If you've recently gone shopping for a top-quality four-poster bed, you've already discovered how expensive one of these beauties can be - especially if they're made of hard maple or cherry, like our example.
Here's your chance to save a bundle on the four-poster you've always wanted...and be sure it meets all your stringent quality requirements...because you crafted it with your own two hands.
The plans shown here are for a twin-sized bed, however, by simply enlarging the frame and headboard dimensions, you can make it any size you like...all the way up to King. You can even change the post profiles, if you like to make this bed truly your own.
2: Enlarge the pattern shown in figure 1 onto an appropriately sized piece of cardboard or stiff paper. Scrape off any remaining wood glue that you may have missed on the surface of your stock. Cut your pattern out and trace it onto your glued-up Headboard blank.
3: Using your bandsaw or a hand-held saber saw, cut out the Headboard shape.
4: Use a Drum Sander to smooth all edges on the headboard. Shopsmith's special Oscillating Drum Sander will speed the process of achieving the super-smooth edges you need. Also, use a hand-held belt sander or pad sander to sand the front and back surfaces smooth.
5: Cut the Head and Foot Rails (B), Side Rails (C), Side Rail Cleats (D) and Slats (E) to size, according to the list of materials. NOTE: Remember that the sizes of these pieces will have to be altered if you're making a double, Queen or King-sized bed.
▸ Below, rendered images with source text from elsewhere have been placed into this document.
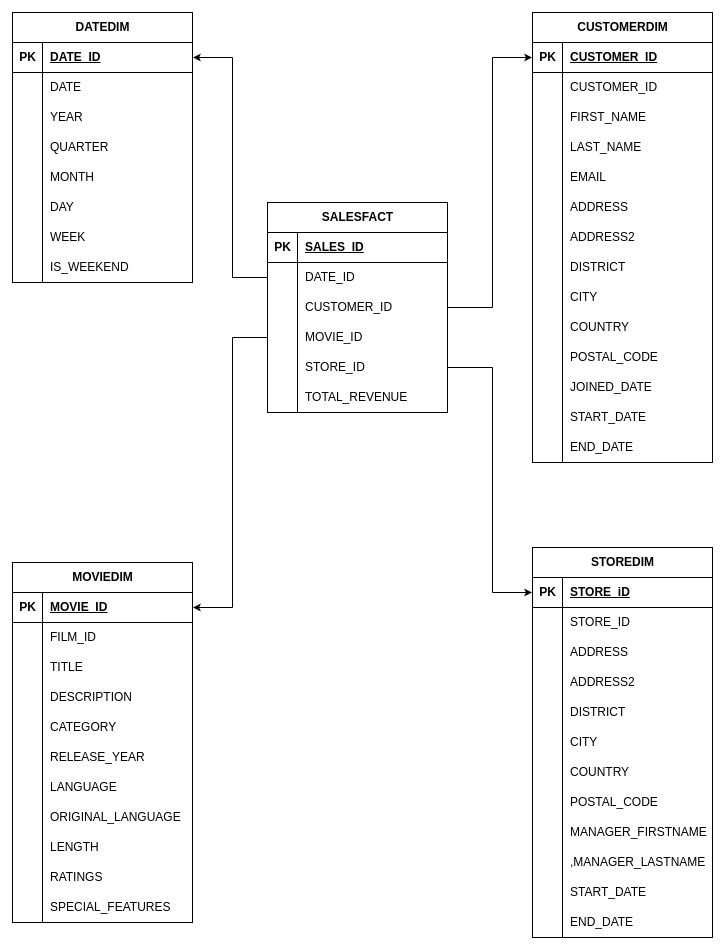
<!DOCTYPE html>
<html lang="en">
<head>
<meta charset="utf-8">
<title>Sales star schema</title>
<style>
  :root {
    --paper: #ffffff;
    --ink: #000000;
    --row: 30px;
    --key-width: 29px;
  }
  * { box-sizing: border-box; margin: 0; padding: 0; }
  html, body { width: 725px; height: 950px; overflow: hidden; background: var(--paper); }
  .schema {
    position: relative;
    width: 725px;
    height: 950px;
    color: var(--ink);
    font: 12px "Liberation Sans", Arial, Helvetica, sans-serif;
    white-space: nowrap;
  }
  .connectors { position: absolute; inset: 0; }
  .connectors .route { fill: none; stroke: var(--ink); stroke-width: 1; }

  .entity {
    position: absolute;
    width: 181px;
    border: 1px solid var(--ink);
    background: var(--paper);
  }
  .date { left: 12px; top: 12px; }
  .customer { left: 532px; top: 12px; }
  .sales { left: 267px; top: 202px; }
  .movie { left: 12px; top: 562px; }
  .store { left: 532px; top: 547px; }

  .entity h2 {
    height: var(--row);
    border-bottom: 1px solid var(--ink);
    font-size: 12px;
    line-height: 29px;
    text-align: center;
  }
  .primary-key {
    display: grid;
    grid-template-columns: var(--key-width) 1fr;
    height: var(--row);
    border-bottom: 1px solid var(--ink);
    font-weight: bold;
    line-height: 29px;
  }
  .primary-key span { text-align: center; }
  .primary-key u { padding-left: 7px; border-left: 1px solid var(--ink); }
  .fields {
    margin-left: var(--key-width);
    padding-left: 7px;
    border-left: 1px solid var(--ink);
    list-style: none;
  }
  .fields li { height: var(--row); line-height: 28px; }
  .fields li:last-child { height: 29px; }
</style>
</head>
<body>
<main class="schema">
  <svg class="connectors" width="725" height="950" viewBox="0 0 725 950" aria-hidden="true">
    <defs>
      <path id="arrowhead" d="M0 0L-8 4L-6 0L-8 -4Z"/>
    </defs>
    <path class="route" d="M267 277.5H232.5V57.5H199"/>
    <path class="route" d="M448 307.5H492.5V57.5H526"/>
    <path class="route" d="M267 337.5H232.5V607.5H199"/>
    <path class="route" d="M448 367.5H492.5V592.5H526"/>
    <use href="#arrowhead" transform="translate(193 57.5) scale(-1 1)"/>
    <use href="#arrowhead" transform="translate(532 57.5)"/>
    <use href="#arrowhead" transform="translate(193 607.5) scale(-1 1)"/>
    <use href="#arrowhead" transform="translate(532 592.5)"/>
  </svg>

  <section class="entity date">
    <h2>DATEDIM</h2>
    <div class="primary-key"><span>PK</span><u>DATE_ID</u></div>
    <ul class="fields">
      <li>DATE</li>
      <li>YEAR</li>
      <li>QUARTER</li>
      <li>MONTH</li>
      <li>DAY</li>
      <li>WEEK</li>
      <li>IS_WEEKEND</li>
    </ul>
  </section>

  <section class="entity customer">
    <h2>CUSTOMERDIM</h2>
    <div class="primary-key"><span>PK</span><u>CUSTOMER_ID</u></div>
    <ul class="fields">
      <li>CUSTOMER_ID</li>
      <li>FIRST_NAME</li>
      <li>LAST_NAME</li>
      <li>EMAIL</li>
      <li>ADDRESS</li>
      <li>ADDRESS2</li>
      <li>DISTRICT</li>
      <li>CITY</li>
      <li>COUNTRY</li>
      <li>POSTAL_CODE</li>
      <li>JOINED_DATE</li>
      <li>START_DATE</li>
      <li>END_DATE</li>
    </ul>
  </section>

  <section class="entity sales">
    <h2>SALESFACT</h2>
    <div class="primary-key"><span>PK</span><u>SALES_ID</u></div>
    <ul class="fields">
      <li>DATE_ID</li>
      <li>CUSTOMER_ID</li>
      <li>MOVIE_ID</li>
      <li>STORE_ID</li>
      <li>TOTAL_REVENUE</li>
    </ul>
  </section>

  <section class="entity movie">
    <h2>MOVIEDIM</h2>
    <div class="primary-key"><span>PK</span><u>MOVIE_ID</u></div>
    <ul class="fields">
      <li>FILM_ID</li>
      <li>TITLE</li>
      <li>DESCRIPTION</li>
      <li>CATEGORY</li>
      <li>RELEASE_YEAR</li>
      <li>LANGUAGE</li>
      <li>ORIGINAL_LANGUAGE</li>
      <li>LENGTH</li>
      <li>RATINGS</li>
      <li>SPECIAL_FEATURES</li>
    </ul>
  </section>

  <section class="entity store">
    <h2>STOREDIM</h2>
    <div class="primary-key"><span>PK</span><u>STORE_iD</u></div>
    <ul class="fields">
      <li>STORE_ID</li>
      <li>ADDRESS</li>
      <li>ADDRESS2</li>
      <li>DISTRICT</li>
      <li>CITY</li>
      <li>COUNTRY</li>
      <li>POSTAL_CODE</li>
      <li>MANAGER_FIRSTNAME</li>
      <li>,MANAGER_LASTNAME</li>
      <li>START_DATE</li>
      <li>END_DATE</li>
    </ul>
  </section>
</main>
</body>
</html>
If you're planning to make a Queen or King-sized bed, it would also be a good idea to make four or five slats, instead of the recommended three used in our twin-sized example.
7: Cut the 3/4" deep x 2-1/2" wide dadoes in the Side Rail Cleats (D) to hold the Slats (E) (See Fig. 4). Remember that if you're planning to build a double, Queen or King-sized bed, you'll need to create four or five dadoes in these Cleats instead of three.
8: Using your Drill Press with a 3/4" Brad Point Bit, bore a 1-3/8" deep stopped hole on each side of the Side Rail centerline, as shown in Fig 3. Use a hand chisel to join these two holes into an oval that will accept the nuts for the 6" long bolts that will anchor the Side Rails (C) to the posts (F) during assembly. NOTE: If you prefer, these recesses can also be created using a Hollow Chisel Mortising Package in lieu of drill bits and a hand chisel.